Delivering diversity

Find out what we learned from pilots seeking to increase and diversify our membership

We want to get even more girls into guiding.

Delivering Diversity saw us undertake four pilots focused on understanding how we can make Girlguiding accessible to all.

At the end of 2017 until March 2020, we embarked on a project to increase and diversify our membership. It was funded by The UPS Foundation and WAGGGS (the World Association of Girl Guides and Girl Scouts) to help us understand how diverse and inclusive we are. We explored barriers and potential solutions, to improve the socio-economic, racial and religious diversity of our membership. 

Over the two-years the project ran it helped to: 

  • Recruit 2,131 new volunteers  
  • Welcome 3,837 new girls  
  • Create a Core Data and Insight team so that key decisions could be driven by data and led by insight 
  • Deliver two successful national volunteer recruitment campaigns  
  • Support volunteers to welcome new volunteers  
  • Secure new funding from the Uniformed Youth Fund to expand pilot ideas during the project, helping us recruit and welcome new volunteers so more girls can join  
  • Secure new funding from People’s Postcode Lottery and Sport England to take forward learnings from the project and other recommendations that were made  

In the project, we rolled out pilot ideas to learn how we can be more inclusive and diverse. These included:  

Grant pilot 

We offer a number of national grants at Girlguiding to support new and existing units. The grant in this pilot offered units financial support so that any girl who wants to become a member of Girlguiding can, no matter what their background or circumstance. However, feedback from members showed there were barriers to those in need of grants getting them. From this pilot we learned the importance of awareness, accessibility, and simplicity when offering grants.  

Flexible guiding pilot  

This pilot let us explore different ways to ‘do’ guiding. We tested different models of guiding to suit the needs of girls, their families and volunteers, by working with specific communities to redefine the restrictions of the classic model whereby units meet after school and in term time. It became clear we would need to allow more time, provide more encouragement and offer direct support to help volunteers adapt to these needs. 

Underrepresented communities pilot 

We found that, in some communities, Girlguiding has limited visibility and there is a lack of understanding about what we do. To explore ways to improve this, we ran a pilot which built a relationship with the Muslim Council of Britain. We attended key events, including Visit my Mosque and presented to their aspiring leaders on the Women in Mosques Programme. We also invited them along to some of our key events.

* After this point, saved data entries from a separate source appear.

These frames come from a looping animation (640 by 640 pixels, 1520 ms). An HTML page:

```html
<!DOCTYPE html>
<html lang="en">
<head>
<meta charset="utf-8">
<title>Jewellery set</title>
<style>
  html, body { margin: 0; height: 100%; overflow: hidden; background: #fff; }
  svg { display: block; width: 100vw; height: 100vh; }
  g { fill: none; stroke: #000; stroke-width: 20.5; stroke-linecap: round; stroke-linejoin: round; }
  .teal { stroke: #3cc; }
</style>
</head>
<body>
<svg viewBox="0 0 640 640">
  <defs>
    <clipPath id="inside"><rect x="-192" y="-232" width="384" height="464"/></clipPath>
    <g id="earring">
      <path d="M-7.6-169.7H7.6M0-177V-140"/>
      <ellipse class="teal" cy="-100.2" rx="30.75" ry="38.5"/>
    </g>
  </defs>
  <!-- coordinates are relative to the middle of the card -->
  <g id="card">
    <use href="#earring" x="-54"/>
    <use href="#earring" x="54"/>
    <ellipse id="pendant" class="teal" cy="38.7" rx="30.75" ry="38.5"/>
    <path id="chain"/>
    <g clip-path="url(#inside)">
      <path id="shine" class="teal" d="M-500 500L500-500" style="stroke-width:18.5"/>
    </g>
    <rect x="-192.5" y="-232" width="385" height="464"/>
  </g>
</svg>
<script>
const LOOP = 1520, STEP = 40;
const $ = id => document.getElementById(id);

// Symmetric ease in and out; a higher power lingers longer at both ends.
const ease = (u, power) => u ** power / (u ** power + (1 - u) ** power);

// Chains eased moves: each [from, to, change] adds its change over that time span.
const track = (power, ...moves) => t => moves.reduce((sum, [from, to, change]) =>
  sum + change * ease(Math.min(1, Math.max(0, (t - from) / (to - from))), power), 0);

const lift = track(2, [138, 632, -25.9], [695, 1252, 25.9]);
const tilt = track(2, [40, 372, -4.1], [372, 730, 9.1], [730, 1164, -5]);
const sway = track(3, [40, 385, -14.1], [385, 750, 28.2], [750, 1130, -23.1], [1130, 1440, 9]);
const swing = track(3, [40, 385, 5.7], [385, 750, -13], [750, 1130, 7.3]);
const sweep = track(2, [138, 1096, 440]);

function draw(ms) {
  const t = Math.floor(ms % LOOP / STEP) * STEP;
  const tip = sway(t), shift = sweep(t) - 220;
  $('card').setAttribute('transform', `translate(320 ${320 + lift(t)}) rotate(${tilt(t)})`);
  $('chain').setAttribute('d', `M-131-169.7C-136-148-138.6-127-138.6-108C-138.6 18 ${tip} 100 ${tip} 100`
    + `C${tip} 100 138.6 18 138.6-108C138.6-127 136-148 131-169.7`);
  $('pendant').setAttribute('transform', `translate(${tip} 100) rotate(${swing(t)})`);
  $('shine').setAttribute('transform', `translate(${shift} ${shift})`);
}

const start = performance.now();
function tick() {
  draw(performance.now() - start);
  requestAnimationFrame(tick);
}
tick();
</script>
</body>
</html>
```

This pilot helped to start much-needed dialogue and helped us take positive steps to being a more diverse and inclusive organisation. We released new multi-faith badges, mandatory staff diversity and inclusion training and a diverse recruitment process for new trustees.  

Volunteer recruitment pilot  

This pilot was set up to take Girlguiding to new audiences for volunteer recruitment. We wanted to make sure volunteers received the warmest of welcomes so that girls have representative role models in Girlguiding. We did this by supporting commissioners with their commitment to diversity and inclusion, creating recruitment toolkits, delivering national and local recruitment campaigns and creating warm welcome pilots. 

Recommendations

Through this project, we reached four recommendations which have helped us create our new Diversity and Inclusion strategy.

Power up our inclusion, flexibility and collaboration 

We need to ensure that everyone at Girlguiding takes responsibility for diversity and inclusion. One way we can do this is by designing and delivering learning and development opportunities that give local Girlguiding volunteers confidence to proactively reach underrepresented communities.  

Build a stronger, more collaborative relationship with volunteers

We need to build confidence and enhance the support on offer, which includes improving the equality and diversity training given to staff and provide volunteers with the same level of training. 

Build trust, and design guiding with girls and their communities 

We need to understand cultural differences and gain confidence in community outreach. One way of doing this is designing growth projects in collaboration with the girls and communities we are targeting. 

Make funding work harder for our strategic goals 

We need to create deep and long-lasting impact to ensure our projects leave a legacy. We need to engage and manage long-term relationships with a more diverse range of non-funding partners.